§ Description of the task: Pick out all lines with the word "paper" from the records that follow.
####
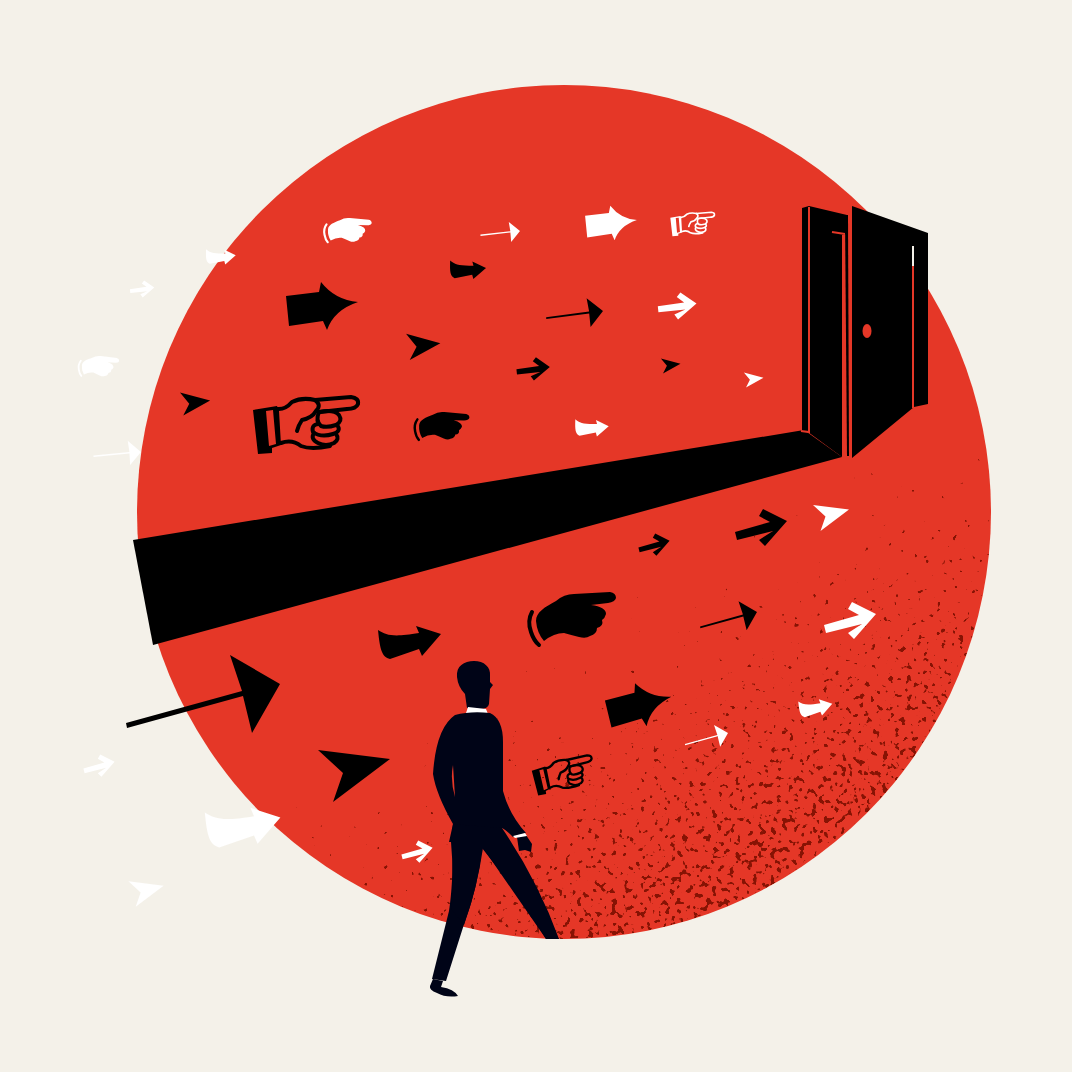
<!DOCTYPE html>
<html lang="en">
<head>
<meta charset="utf-8">
<title>Towards the open door</title>
<style>
:root { --paper: #f4f1e9; --red: #e53727; --black: #000; --white: #fff; --navy: #000417; --speck: #7c1000; }
html, body { margin: 0; background: var(--paper); }
body { width: 1072px; height: 1072px; overflow: hidden; }
svg { display: block; }
.disc { fill: var(--red); }
.black { fill: var(--black); color: var(--black); }
.white { fill: var(--white); color: var(--white); }
.suit { fill: var(--navy); }
.line { fill: none; stroke: currentColor; stroke-linecap: round; stroke-linejoin: round; }
.gap { fill: none; stroke: var(--red); stroke-width: 2; }
</style>
</head>
<body>
<svg width="1072" height="1072" viewBox="0 0 1072 1072" role="img" aria-label="A man in a suit walks across a red disc, following arrows and pointing hands towards an open door">
<defs>
  <clipPath id="disc-clip"><circle cx="564" cy="512" r="427"/></clipPath>
  <linearGradient id="density" gradientUnits="userSpaceOnUse" x1="405" y1="690" x2="560" y2="955">
    <stop offset="0" stop-color="#000" stop-opacity="0"/>
    <stop offset=".15" stop-color="#000" stop-opacity=".3"/>
    <stop offset="1" stop-color="#000"/>
  </linearGradient>
  <filter id="speckle" filterUnits="userSpaceOnUse" x="130" y="80" width="870" height="870" color-interpolation-filters="sRGB">
    <feTurbulence type="fractalNoise" baseFrequency=".17" numOctaves="2" seed="8" result="noise"/>
    <feComposite in="noise" in2="SourceAlpha" operator="arithmetic" k1="0" k2="1" k3=".36" k4="0"/>
    <feComponentTransfer result="dots"><feFuncA type="linear" slope="18" intercept="-17.1"/></feComponentTransfer>
    <feFlood flood-color="#7c1000"/>
    <feComposite in2="dots" operator="in"/>
  </filter>

  <path id="block-arrow" d="M-36-10L-3-14L-1-24Q13-6 36-4Q12 4 5 24L1 15L-33 20Z"/>
  <polygon id="dart" points="-36,-22 36,-13 -21,30 -11,1"/>
  <path id="thin-arrow" d="M-154 39L-38 7L-50-29L0 0L-28 49L-37 12L-153 44Z"/>
  <polygon id="open-arrow" points="26,-7 2,-19 -2,-12 9,-6 -26,4 -24,12 12,3 -2,12 4,18"/>
  <path id="curl-arrow" d="M-31-12C-22-6-14-5 10-9L7-16L32-8L13 14L10 7L-19 17C-27 15-29 8-31-12Z"/>
  <g id="solid-hand">
    <path d="M-36 2C-36-7-27-12-16-18Q-8-25 2-25L38-27Q44-26 44-21Q43-17 36-16L19-14Q34-12 34-5Q33-1 30 1Q32 7 25 9Q25 15 18 17Q14 20 7 18Q-1 16-8 14Q-18 14-28 22Q-35 14-36 2Z"/>
    <path class="line" stroke-width="4" d="M-40-7Q-45 2-41 13Q-38 22-33 26"/>
  </g>
  <g id="outline-hand">
    <path fill-rule="evenodd" fill="currentColor" d="M-54-15L-30-19L-28-14L-26 20L-35 23V28L-49 29ZM-41-14L-38 21L-31 19L-34-15Z"/>
    <g class="line" stroke-width="4">
      <path d="M-30-16Q-22-15-15-23Q-5-28 8-25L44-28Q52-27 51-21Q49-16 40-16L13-13"/>
      <path d="M-26 18Q-15 14-6 21Q4 25 23 21"/>
      <path d="M8-25Q15-20 9-14Q5-7-5-5Q-9 1-10 6"/>
      <path d="M12-13Q27-16 32-10Q36-4 29 0Q20 3 14 1Q8-4 12-13"/>
      <path d="M11-1Q4 0 6 7Q14 13 26 9Q35 6 30 0"/>
      <path d="M7 8Q3 14 11 18Q19 22 27 18Q33 14 29 9"/>
    </g>
  </g>
</defs>

<circle class="disc" cx="564" cy="512" r="427"/>
<g clip-path="url(#disc-clip)"><circle cx="564" cy="512" r="427" fill="url(#density)" filter="url(#speckle)"/></g>

<g id="path-and-door" class="black">
  <polygon points="133,540 804,430 842,457 153,645"/>
  <polygon points="802,208 809,206 847,215 847,234 842,235 842,457 808,432 802,431"/>
  <path class="gap" d="M809 207V432L801 431"/>
  <path class="gap" d="M832 232L845 234"/>
  <path d="M845 215H848L849 456H847Z"/>
  <polygon points="852,206 928,233 928,404 914,407 852,458"/>
  <path class="gap" d="M913 266V408"/>
  <path d="M913 246V266" fill="none" stroke="var(--paper)" stroke-width="2"/>
  <ellipse class="disc" cx="867" cy="331" rx="4.5" ry="7"/>
</g>

<g id="black-signs" class="black">
  <use href="#block-arrow" transform="translate(322 306)"/>
  <use href="#block-arrow" transform="translate(639 705) rotate(-8) scale(.92)"/>
  <use href="#dart" transform="translate(354 772)"/>
  <use href="#dart" transform="translate(422 347) rotate(8) scale(.49)"/>
  <use href="#dart" transform="translate(194 404) rotate(8) scale(.43)"/>
  <use href="#dart" transform="translate(670 366) rotate(8) scale(.28)"/>
  <use href="#thin-arrow" transform="translate(280 684)"/>
  <use href="#thin-arrow" transform="translate(603 311) rotate(8) scale(.36)"/>
  <use href="#thin-arrow" transform="translate(757 612) scale(.37)"/>
  <use href="#open-arrow" transform="translate(761 528)"/>
  <use href="#open-arrow" transform="translate(654 545) scale(.6)"/>
  <use href="#open-arrow" transform="translate(533 369) rotate(8) scale(.63)"/>
  <use href="#curl-arrow" transform="translate(409 642)"/>
  <use href="#curl-arrow" transform="translate(467 270) rotate(8) scale(.58)"/>
  <use href="#solid-hand" transform="translate(572 619)"/>
  <use href="#solid-hand" transform="translate(441 427) rotate(8) scale(.61)"/>
  <use href="#outline-hand" transform="translate(307 425)"/>
  <use href="#outline-hand" transform="translate(564 775) rotate(-8) scale(.58)"/>
</g>

<g id="white-signs" class="white">
  <use href="#block-arrow" transform="translate(611 223) scale(.72)"/>
  <use href="#dart" transform="translate(753 380) rotate(8) scale(.28)"/>
  <use href="#dart" transform="translate(831 516) scale(.5)"/>
  <use href="#dart" transform="translate(146 892) scale(.49)"/>
  <use href="#thin-arrow" transform="translate(520 231) rotate(9) scale(.25)"/>
  <use href="#thin-arrow" transform="translate(728 733) scale(.28)"/>
  <use href="#thin-arrow" transform="translate(141 452) rotate(10) scale(.3)"/>
  <use href="#open-arrow" transform="translate(850 621)"/>
  <use href="#open-arrow" transform="translate(677 306) rotate(8) scale(.73)"/>
  <use href="#open-arrow" transform="translate(142 289) rotate(8) scale(.46)"/>
  <use href="#open-arrow" transform="translate(99 766) scale(.6)"/>
  <use href="#open-arrow" transform="translate(417 852) scale(.6)"/>
  <use href="#curl-arrow" transform="translate(220 257) rotate(8) scale(.48)"/>
  <use href="#curl-arrow" transform="translate(591 428) rotate(8) scale(.54)"/>
  <use href="#curl-arrow" transform="translate(815 708) scale(.54)"/>
  <use href="#curl-arrow" transform="translate(242 827) scale(1.2)"/>
  <use href="#solid-hand" transform="translate(347 231) rotate(8) scale(.53)"/>
  <use href="#solid-hand" transform="translate(98 367) rotate(10) scale(.45)"/>
  <use href="#outline-hand" transform="translate(693 224) scale(.42)"/>
</g>

<g id="walking-man">
  <path class="suit" d="M457 677C456 666 464 661 474 661C484 661 491 667 490 676V682L493 685L490 689L489 704Q488 709 480 709L467 708L465 694Q458 687 457 677Z"/>
  <polygon class="white" points="468,707 486,709 488,714 466,713"/>
  <g class="suit">
    <path fill-rule="evenodd" d="M455 715Q470 711 490 713Q503 719 503 742V791Q509 814 526 833L513 837Q506 830 502 828Q490 838 485 849L559 939H546Q521 897 482 848Q478 886 466 918L446 981L432 979L449 911Q453 885 453 842L449 842L453 824Q436 794 433 774Q436 728 455 715ZM453 765Q450 780 455 797Z"/>
    <path d="M453 824L451 842Q454 875 451 909L464 925Q477 889 483 848L546 939H559Q538 881 502 828Z"/>
    <path d="M517 837L526 835L532 844L531 852L525 850L519 851Z"/>
    <path d="M433 979L443 981L441 987Q454 989 458 996Q446 998 437 993Q429 990 430 986Z"/>
  </g>
  <polygon class="white" points="513,836 525,833 527,836 515,838"/>
</g>
</svg>
</body>
</html>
####
§ Output below:
:root { --paper: #f4f1e9; --red: #e53727; --black: #000; --white: #fff; --navy: #000417; --speck: #7c1000; }
html, body { margin: 0; background: var(--paper); }
  <path d="M913 246V266" fill="none" stroke="var(--paper)" stroke-width="2"/>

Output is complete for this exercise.